§ Task requirements
Find the number of lines in these records where the word "stroke" appears. Reply with that number and nothing more.

Saved data entries

>>>>>

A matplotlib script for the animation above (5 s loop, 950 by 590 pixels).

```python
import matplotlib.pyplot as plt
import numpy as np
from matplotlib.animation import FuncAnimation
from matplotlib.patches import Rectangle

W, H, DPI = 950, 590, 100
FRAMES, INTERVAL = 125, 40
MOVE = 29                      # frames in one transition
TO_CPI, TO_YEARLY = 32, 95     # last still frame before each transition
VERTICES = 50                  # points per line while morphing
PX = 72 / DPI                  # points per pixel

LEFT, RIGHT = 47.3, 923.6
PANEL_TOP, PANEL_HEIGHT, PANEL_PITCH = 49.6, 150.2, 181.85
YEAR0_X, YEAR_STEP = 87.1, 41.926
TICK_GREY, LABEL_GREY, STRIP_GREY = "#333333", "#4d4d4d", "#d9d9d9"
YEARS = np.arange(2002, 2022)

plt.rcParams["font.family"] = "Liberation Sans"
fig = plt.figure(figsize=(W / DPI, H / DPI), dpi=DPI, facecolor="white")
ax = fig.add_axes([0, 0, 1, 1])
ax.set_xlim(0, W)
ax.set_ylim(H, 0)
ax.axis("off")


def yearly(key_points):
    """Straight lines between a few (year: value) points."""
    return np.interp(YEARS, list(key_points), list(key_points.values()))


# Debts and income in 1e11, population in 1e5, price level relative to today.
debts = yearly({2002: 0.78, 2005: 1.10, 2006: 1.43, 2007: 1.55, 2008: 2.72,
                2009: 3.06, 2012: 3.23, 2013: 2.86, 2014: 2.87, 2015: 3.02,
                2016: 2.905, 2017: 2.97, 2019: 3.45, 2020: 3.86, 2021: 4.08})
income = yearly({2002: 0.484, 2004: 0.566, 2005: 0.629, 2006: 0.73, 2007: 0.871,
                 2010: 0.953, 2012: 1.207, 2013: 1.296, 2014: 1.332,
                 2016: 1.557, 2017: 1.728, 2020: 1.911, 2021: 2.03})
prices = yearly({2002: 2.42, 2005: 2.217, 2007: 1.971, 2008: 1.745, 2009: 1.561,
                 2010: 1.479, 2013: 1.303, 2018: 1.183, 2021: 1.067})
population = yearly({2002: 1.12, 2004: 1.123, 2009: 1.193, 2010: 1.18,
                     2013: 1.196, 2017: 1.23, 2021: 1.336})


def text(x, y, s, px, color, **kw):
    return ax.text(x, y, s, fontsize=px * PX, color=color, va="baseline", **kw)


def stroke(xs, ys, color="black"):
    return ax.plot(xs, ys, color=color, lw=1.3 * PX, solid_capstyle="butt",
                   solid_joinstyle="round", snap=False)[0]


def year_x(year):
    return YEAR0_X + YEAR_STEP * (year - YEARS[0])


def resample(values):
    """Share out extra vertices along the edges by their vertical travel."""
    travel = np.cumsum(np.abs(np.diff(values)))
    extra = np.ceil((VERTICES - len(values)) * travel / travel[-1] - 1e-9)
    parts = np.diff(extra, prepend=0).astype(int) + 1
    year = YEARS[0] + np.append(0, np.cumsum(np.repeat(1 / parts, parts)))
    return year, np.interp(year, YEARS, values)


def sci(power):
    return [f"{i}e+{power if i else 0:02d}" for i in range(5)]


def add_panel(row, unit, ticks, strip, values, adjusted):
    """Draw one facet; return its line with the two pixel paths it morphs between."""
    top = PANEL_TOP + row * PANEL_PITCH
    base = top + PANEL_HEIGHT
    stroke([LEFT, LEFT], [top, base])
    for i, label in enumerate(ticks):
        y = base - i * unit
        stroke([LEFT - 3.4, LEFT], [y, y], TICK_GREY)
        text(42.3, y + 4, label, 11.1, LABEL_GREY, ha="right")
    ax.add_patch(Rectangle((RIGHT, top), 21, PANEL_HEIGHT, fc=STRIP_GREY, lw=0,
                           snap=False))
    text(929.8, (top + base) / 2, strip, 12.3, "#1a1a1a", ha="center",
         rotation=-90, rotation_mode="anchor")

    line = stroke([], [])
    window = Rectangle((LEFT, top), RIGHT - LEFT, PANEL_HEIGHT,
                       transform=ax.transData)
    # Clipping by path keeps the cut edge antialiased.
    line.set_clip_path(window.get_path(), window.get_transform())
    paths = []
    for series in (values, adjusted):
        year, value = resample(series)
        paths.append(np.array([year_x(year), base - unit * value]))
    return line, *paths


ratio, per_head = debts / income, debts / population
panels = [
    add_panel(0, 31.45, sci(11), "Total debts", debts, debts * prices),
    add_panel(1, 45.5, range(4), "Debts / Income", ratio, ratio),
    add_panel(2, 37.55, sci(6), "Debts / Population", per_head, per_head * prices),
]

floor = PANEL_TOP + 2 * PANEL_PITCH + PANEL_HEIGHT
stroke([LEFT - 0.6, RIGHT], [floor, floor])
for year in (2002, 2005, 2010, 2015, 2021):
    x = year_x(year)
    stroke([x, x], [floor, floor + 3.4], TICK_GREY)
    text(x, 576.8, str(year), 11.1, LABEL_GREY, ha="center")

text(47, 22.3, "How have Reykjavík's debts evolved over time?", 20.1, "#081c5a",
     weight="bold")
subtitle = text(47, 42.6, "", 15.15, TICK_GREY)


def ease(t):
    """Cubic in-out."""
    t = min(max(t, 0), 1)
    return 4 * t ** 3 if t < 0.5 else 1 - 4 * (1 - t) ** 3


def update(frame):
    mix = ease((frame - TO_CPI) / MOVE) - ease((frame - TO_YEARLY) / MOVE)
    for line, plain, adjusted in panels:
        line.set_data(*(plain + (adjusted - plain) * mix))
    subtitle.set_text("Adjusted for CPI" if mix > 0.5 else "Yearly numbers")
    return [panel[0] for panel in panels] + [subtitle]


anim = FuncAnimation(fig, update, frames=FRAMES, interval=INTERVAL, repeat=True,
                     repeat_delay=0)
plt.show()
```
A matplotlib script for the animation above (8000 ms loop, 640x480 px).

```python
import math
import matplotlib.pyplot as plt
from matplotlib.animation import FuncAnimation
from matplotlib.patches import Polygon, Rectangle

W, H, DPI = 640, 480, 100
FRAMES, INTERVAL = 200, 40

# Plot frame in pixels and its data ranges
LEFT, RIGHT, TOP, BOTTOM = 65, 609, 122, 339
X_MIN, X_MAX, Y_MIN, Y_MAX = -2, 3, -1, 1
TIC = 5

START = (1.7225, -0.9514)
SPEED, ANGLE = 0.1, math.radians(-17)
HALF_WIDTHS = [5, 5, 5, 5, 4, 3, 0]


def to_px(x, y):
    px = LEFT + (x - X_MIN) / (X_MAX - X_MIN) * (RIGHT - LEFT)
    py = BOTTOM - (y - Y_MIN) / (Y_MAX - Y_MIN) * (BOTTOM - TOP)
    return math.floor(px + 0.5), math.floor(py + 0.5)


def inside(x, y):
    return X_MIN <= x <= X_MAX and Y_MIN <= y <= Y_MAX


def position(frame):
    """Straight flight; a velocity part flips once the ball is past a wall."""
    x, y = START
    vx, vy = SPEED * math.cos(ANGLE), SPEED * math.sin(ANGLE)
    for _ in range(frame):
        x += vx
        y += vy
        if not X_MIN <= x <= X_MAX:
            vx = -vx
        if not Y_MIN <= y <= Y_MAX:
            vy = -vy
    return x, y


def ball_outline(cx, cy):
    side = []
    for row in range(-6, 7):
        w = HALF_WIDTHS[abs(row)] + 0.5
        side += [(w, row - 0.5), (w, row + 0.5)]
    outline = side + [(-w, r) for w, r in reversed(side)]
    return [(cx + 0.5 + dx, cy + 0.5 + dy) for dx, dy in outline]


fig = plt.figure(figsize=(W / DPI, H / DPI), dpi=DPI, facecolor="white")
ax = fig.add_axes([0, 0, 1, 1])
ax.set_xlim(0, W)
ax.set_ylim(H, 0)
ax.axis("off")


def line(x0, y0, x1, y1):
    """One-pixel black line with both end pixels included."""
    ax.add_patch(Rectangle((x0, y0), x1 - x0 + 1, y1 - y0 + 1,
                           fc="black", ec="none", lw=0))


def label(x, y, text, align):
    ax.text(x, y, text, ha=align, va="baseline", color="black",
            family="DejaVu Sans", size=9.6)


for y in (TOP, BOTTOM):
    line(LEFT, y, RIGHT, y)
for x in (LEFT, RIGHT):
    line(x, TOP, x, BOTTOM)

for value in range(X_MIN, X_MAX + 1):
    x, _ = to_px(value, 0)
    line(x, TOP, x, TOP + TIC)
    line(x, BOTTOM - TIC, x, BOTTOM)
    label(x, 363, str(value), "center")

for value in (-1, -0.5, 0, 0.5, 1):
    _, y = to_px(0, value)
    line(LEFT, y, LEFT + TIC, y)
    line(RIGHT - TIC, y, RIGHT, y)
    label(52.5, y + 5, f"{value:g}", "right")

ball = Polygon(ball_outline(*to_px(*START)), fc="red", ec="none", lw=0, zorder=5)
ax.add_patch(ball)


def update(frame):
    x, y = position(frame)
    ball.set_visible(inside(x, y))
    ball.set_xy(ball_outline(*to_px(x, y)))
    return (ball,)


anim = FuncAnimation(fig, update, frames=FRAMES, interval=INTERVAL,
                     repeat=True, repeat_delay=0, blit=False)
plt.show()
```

<<<<<

§ Answer for this exercise
6